- [Work to be completed]
Please copy out each line of the entries in which "wisps" appears.

Saved entries:
□ □ □ □ □ □ □

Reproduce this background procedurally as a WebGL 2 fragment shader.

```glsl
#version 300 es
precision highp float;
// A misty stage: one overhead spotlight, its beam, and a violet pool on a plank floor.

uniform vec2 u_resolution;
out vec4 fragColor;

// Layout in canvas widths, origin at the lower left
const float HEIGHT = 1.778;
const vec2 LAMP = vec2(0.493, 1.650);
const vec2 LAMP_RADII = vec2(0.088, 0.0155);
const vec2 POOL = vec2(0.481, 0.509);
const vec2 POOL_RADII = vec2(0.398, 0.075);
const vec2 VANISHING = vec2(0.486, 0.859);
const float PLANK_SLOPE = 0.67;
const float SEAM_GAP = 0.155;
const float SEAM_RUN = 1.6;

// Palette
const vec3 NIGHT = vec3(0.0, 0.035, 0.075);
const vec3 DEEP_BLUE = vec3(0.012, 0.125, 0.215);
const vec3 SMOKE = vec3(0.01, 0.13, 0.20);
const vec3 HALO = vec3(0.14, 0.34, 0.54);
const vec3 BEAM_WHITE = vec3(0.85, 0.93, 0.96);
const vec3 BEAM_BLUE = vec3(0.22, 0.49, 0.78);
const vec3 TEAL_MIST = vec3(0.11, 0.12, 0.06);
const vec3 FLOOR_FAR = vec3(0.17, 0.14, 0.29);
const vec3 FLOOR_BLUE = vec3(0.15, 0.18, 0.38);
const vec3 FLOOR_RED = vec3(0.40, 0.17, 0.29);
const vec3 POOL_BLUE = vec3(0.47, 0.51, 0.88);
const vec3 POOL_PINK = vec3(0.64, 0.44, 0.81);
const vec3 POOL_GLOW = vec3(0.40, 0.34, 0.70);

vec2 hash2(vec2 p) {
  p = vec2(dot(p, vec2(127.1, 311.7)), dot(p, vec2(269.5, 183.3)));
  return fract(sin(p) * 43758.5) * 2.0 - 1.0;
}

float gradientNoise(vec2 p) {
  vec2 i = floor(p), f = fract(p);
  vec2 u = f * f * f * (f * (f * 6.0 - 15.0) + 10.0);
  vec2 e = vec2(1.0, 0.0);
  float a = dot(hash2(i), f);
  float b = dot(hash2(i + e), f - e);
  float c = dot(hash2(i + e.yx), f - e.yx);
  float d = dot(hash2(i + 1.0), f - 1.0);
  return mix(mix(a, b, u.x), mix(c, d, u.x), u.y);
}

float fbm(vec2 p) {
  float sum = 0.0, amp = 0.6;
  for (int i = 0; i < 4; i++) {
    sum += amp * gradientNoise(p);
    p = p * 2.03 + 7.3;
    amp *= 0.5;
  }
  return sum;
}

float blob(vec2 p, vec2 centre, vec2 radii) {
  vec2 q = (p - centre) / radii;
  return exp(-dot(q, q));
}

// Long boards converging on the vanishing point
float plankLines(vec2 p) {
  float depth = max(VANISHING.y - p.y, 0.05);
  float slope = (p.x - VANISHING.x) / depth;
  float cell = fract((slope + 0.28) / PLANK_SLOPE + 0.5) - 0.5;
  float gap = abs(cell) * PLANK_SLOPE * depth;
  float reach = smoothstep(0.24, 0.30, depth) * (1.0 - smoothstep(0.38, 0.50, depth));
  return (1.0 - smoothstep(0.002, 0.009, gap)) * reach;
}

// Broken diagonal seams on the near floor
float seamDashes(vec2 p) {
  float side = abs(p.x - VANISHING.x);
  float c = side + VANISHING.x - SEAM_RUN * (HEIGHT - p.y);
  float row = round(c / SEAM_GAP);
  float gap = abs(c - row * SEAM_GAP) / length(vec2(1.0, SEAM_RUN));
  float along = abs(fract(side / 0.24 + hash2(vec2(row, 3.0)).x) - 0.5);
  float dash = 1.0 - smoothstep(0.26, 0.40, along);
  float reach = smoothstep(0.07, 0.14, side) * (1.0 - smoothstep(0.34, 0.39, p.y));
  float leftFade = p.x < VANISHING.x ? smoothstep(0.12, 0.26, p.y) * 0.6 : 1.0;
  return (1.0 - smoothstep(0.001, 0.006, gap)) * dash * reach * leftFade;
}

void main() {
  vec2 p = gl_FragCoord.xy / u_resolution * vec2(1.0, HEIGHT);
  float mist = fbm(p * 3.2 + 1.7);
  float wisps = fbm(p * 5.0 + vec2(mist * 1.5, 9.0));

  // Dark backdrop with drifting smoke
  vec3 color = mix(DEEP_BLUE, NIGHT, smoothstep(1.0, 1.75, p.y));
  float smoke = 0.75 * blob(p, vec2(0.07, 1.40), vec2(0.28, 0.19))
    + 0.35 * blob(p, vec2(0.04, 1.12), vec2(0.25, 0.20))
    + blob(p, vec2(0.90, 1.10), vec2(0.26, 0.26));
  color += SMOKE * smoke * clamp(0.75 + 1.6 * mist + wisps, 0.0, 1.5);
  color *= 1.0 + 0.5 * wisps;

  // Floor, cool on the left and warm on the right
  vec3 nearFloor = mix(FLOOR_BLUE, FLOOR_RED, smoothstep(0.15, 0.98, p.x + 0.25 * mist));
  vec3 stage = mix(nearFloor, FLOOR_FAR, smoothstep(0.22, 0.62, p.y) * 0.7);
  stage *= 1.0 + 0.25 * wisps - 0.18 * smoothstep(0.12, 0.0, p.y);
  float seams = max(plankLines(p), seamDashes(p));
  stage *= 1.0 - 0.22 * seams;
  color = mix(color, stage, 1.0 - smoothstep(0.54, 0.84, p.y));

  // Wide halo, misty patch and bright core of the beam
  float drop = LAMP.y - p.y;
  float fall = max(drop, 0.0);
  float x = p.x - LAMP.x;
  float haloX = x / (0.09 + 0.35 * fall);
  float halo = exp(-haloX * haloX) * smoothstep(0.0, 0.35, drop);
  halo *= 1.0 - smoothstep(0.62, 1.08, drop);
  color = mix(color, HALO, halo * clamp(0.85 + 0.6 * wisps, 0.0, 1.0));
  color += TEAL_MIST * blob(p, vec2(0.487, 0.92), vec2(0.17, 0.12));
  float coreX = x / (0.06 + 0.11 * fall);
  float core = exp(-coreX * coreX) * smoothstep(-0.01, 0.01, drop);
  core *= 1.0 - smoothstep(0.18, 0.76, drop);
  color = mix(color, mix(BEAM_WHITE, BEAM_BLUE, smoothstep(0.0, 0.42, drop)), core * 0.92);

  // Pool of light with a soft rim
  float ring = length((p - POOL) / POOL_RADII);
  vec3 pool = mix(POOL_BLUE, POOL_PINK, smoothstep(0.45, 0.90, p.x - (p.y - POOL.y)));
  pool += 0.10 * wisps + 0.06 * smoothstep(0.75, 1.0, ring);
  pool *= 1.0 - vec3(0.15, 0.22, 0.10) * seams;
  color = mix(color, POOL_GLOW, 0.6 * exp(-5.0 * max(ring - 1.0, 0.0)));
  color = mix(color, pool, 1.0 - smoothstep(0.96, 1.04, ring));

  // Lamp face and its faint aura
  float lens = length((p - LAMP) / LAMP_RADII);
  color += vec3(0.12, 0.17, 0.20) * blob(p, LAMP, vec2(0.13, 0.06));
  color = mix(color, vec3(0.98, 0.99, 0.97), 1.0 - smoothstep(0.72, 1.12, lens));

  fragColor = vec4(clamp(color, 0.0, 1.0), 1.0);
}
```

□ □ □ □ □ □ □

- [Output of the task]
  float wisps = fbm(p * 5.0 + vec2(mist * 1.5, 9.0));
  color += SMOKE * smoke * clamp(0.75 + 1.6 * mist + wisps, 0.0, 1.5);
  color *= 1.0 + 0.5 * wisps;
  stage *= 1.0 + 0.25 * wisps - 0.18 * smoothstep(0.12, 0.0, p.y);
  color = mix(color, HALO, halo * clamp(0.85 + 0.6 * wisps, 0.0, 1.0));
  pool += 0.10 * wisps + 0.06 * smoothstep(0.75, 1.0, ring);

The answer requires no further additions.